*Dataset extract:*

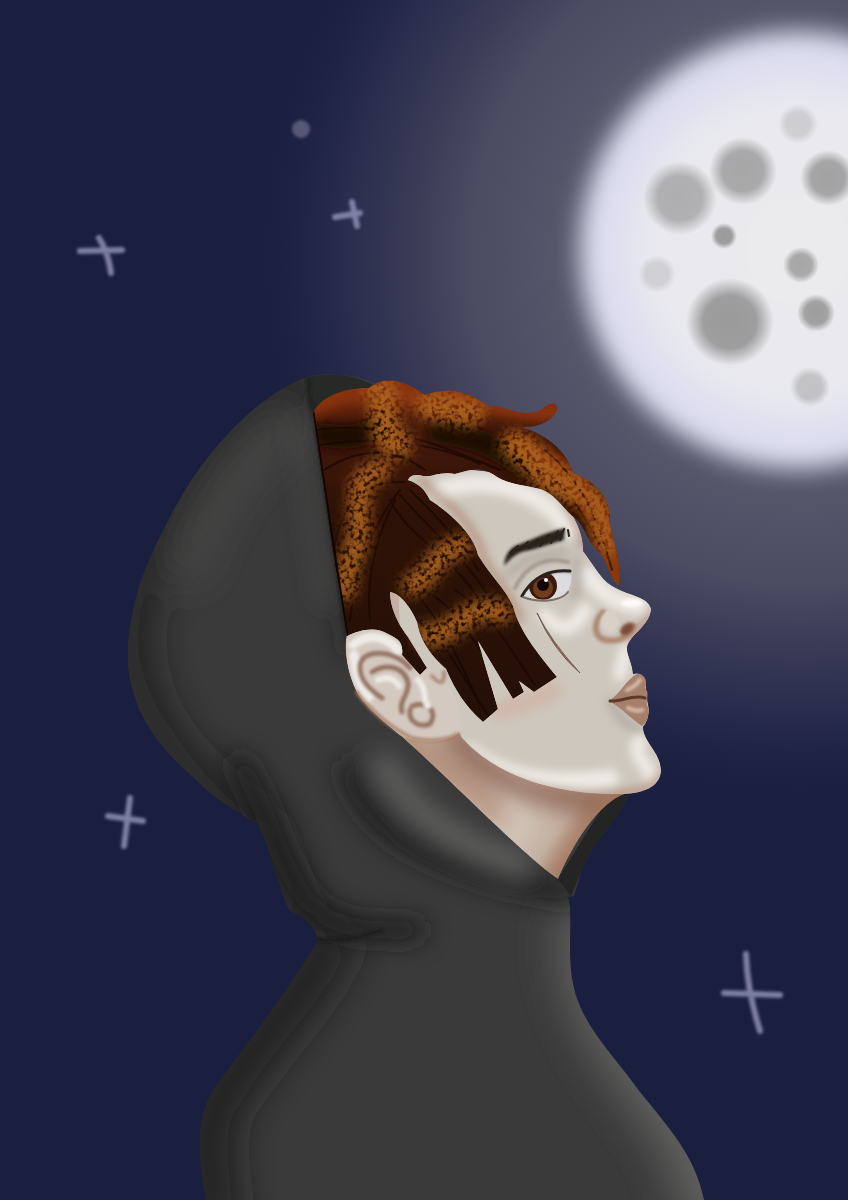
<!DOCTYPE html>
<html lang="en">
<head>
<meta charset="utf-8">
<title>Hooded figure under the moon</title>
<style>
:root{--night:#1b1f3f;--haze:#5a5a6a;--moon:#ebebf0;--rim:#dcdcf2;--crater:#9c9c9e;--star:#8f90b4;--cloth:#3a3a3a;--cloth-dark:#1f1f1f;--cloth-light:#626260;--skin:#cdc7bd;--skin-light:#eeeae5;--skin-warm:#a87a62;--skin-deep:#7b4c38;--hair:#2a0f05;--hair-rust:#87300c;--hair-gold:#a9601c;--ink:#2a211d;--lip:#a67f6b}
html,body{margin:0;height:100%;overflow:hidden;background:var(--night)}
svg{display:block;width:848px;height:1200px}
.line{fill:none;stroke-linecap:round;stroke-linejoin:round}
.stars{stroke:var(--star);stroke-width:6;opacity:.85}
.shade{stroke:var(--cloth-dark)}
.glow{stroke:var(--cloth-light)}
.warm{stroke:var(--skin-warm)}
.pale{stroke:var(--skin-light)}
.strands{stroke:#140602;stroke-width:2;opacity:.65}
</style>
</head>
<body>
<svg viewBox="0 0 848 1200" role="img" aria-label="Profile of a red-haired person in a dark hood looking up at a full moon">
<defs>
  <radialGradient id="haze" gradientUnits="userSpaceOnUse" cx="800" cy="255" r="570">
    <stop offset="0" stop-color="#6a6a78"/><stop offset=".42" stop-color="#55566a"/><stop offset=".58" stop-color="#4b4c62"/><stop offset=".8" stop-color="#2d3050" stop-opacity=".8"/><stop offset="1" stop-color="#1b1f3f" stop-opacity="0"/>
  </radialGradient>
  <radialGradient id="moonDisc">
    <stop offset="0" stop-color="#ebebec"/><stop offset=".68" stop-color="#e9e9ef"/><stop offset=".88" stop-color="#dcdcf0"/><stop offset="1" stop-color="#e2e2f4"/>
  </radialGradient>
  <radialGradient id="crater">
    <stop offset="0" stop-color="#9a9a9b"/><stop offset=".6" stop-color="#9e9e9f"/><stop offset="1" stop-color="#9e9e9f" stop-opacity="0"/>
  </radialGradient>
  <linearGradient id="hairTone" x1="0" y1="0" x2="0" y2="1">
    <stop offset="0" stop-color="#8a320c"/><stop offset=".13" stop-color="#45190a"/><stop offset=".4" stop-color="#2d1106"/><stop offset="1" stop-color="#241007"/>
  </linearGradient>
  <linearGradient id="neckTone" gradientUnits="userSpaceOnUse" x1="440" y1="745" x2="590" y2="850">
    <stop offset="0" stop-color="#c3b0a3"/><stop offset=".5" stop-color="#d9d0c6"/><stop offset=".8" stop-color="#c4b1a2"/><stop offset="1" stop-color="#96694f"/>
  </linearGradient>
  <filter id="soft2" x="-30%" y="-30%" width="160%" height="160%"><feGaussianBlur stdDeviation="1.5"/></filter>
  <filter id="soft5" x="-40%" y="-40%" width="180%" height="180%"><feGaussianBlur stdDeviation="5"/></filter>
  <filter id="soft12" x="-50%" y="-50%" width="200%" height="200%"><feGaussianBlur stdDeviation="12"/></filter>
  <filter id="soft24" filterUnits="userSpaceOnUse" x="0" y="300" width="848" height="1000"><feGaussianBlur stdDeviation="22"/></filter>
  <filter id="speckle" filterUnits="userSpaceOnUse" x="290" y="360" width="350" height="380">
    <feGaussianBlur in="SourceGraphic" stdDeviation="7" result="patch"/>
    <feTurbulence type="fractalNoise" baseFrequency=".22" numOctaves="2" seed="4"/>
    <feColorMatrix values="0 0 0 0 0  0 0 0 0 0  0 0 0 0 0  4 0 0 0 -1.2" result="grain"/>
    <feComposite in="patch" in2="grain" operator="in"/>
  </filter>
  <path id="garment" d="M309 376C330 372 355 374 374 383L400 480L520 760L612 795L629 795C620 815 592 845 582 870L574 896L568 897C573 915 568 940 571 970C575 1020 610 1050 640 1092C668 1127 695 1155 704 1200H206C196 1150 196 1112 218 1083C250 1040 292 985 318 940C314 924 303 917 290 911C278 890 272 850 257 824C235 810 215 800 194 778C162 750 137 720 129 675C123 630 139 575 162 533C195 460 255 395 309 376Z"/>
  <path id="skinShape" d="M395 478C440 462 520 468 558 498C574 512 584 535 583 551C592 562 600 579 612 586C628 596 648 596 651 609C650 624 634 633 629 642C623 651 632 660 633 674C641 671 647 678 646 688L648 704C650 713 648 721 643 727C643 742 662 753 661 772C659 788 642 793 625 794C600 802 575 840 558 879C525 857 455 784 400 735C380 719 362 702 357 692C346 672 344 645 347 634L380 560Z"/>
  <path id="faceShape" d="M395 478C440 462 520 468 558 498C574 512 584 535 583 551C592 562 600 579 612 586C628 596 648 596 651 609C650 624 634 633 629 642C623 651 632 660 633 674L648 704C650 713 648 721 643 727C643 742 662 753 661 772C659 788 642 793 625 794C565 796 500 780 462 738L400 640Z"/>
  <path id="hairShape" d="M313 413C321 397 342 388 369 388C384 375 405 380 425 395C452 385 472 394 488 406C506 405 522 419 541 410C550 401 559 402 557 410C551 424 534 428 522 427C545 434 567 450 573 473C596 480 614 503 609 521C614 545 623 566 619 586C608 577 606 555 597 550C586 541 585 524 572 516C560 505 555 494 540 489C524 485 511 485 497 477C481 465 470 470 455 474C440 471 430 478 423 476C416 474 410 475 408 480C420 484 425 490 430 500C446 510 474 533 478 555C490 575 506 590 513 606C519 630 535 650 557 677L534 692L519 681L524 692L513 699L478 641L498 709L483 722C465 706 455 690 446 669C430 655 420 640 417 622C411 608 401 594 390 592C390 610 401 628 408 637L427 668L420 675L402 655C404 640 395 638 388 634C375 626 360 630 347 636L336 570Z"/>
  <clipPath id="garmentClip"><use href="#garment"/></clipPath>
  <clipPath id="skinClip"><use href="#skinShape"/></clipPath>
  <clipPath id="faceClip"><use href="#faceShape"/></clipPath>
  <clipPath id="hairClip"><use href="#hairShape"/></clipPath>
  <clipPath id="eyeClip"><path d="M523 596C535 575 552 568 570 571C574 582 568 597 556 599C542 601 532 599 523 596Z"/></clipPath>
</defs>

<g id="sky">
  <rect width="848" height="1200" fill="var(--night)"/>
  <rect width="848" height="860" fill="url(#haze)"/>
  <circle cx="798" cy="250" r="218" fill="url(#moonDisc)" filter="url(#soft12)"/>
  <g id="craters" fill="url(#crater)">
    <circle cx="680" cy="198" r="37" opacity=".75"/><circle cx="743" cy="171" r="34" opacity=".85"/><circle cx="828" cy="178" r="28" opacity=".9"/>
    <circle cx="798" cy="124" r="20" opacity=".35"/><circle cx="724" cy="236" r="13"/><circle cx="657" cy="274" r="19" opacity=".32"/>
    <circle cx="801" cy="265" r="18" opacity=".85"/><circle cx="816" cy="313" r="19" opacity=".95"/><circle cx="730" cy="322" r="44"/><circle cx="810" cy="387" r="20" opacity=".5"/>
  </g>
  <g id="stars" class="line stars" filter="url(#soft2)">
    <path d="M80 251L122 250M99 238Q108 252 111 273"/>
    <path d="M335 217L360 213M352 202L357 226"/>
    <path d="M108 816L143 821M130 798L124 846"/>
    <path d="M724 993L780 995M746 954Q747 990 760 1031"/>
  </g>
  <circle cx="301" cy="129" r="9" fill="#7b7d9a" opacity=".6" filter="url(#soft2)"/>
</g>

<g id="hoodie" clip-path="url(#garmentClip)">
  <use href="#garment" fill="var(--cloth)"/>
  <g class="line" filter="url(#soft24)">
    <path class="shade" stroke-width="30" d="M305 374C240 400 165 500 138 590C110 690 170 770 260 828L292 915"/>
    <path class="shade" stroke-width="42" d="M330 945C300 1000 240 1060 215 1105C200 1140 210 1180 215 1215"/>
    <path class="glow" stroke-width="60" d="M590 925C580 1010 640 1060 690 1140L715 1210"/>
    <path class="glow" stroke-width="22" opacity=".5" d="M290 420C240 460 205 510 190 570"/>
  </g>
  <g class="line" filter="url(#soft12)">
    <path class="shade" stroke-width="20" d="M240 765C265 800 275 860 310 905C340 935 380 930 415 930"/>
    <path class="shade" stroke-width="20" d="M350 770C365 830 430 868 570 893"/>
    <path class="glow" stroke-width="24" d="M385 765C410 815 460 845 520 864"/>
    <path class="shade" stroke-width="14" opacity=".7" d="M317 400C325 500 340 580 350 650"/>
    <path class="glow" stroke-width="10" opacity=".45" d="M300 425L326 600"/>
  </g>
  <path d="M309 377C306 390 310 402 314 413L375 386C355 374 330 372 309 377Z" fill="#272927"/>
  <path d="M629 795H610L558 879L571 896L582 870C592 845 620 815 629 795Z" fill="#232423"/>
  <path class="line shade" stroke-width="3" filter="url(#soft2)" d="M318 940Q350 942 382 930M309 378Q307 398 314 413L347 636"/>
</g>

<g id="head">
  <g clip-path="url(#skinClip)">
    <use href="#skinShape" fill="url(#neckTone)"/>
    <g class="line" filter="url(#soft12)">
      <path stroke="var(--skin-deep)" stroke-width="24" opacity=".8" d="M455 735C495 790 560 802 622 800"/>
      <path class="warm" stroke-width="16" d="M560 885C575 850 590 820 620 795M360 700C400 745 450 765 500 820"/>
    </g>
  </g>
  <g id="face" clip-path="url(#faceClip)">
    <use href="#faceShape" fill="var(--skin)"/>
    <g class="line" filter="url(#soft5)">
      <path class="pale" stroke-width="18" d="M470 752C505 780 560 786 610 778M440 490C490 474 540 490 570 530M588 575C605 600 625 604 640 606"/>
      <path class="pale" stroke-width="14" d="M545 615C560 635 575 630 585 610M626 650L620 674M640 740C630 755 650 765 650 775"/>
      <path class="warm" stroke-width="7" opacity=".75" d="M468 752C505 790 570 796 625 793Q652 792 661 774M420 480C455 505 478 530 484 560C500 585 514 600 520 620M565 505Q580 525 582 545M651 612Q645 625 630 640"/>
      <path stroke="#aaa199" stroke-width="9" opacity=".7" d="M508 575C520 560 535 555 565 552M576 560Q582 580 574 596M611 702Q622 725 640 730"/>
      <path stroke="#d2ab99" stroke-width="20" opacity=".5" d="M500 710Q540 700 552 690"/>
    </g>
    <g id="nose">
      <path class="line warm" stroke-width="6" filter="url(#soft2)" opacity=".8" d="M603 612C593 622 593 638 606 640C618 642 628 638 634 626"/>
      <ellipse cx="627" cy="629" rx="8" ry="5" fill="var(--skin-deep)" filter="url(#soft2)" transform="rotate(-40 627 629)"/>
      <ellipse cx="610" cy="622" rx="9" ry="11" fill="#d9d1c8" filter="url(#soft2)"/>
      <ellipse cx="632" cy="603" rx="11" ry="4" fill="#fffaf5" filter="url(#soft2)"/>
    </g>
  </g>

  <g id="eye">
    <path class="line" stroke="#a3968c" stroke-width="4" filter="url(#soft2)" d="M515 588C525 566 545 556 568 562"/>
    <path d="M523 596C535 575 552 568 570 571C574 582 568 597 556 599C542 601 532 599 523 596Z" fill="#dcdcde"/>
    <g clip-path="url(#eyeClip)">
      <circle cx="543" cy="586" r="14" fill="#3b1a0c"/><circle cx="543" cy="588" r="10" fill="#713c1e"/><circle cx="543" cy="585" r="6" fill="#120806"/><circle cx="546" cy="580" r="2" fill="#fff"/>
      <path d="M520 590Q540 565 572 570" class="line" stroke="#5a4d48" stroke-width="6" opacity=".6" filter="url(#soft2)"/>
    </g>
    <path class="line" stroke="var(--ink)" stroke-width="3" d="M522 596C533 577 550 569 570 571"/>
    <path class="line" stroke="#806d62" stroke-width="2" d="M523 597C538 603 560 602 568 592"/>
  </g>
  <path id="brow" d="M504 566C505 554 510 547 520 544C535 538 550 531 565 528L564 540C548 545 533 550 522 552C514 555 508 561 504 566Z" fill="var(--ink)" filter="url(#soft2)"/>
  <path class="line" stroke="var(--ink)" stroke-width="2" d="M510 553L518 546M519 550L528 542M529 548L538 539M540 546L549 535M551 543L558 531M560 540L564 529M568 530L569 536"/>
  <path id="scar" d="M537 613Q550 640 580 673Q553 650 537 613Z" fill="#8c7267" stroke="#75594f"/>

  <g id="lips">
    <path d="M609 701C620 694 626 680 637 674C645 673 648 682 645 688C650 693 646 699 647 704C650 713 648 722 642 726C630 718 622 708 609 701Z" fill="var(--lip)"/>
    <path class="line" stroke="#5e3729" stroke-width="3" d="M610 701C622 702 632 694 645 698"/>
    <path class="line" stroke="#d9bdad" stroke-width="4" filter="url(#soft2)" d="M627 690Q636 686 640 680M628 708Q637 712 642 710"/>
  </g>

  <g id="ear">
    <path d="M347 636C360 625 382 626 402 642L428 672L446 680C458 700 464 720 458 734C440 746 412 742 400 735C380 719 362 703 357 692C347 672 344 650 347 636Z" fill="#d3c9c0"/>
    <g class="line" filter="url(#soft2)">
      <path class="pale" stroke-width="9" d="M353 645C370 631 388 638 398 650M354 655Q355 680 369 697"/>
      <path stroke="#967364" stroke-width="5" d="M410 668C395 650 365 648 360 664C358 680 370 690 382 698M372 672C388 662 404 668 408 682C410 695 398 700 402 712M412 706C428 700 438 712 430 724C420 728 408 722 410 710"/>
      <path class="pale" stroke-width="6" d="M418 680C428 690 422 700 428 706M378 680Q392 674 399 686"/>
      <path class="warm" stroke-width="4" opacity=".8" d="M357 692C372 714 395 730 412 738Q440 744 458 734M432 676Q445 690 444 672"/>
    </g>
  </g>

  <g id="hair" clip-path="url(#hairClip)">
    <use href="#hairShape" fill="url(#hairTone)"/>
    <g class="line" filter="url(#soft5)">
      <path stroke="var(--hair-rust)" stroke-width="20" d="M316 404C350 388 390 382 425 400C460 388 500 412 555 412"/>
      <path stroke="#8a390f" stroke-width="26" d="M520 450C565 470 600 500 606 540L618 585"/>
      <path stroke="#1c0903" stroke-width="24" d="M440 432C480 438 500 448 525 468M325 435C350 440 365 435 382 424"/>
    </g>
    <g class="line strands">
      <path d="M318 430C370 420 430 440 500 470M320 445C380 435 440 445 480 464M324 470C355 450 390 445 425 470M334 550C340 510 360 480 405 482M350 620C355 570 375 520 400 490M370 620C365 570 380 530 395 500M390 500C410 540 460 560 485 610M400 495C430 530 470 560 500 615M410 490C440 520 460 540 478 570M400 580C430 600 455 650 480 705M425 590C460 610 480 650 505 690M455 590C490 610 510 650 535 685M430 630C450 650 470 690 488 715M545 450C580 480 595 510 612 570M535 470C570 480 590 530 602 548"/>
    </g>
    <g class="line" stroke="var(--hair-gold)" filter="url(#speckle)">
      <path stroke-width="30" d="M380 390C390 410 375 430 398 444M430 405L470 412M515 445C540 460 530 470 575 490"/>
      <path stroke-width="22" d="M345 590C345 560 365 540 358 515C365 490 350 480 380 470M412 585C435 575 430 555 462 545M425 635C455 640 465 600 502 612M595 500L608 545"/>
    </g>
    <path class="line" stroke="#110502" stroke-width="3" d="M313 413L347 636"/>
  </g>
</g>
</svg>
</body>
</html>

*Work request:*
Your response should be the lines of the entries above that include the string "grain".

*Solution to the problem:*
    <feColorMatrix values="0 0 0 0 0  0 0 0 0 0  0 0 0 0 0  4 0 0 0 -1.2" result="grain"/>
    <feComposite in="patch" in2="grain" operator="in"/>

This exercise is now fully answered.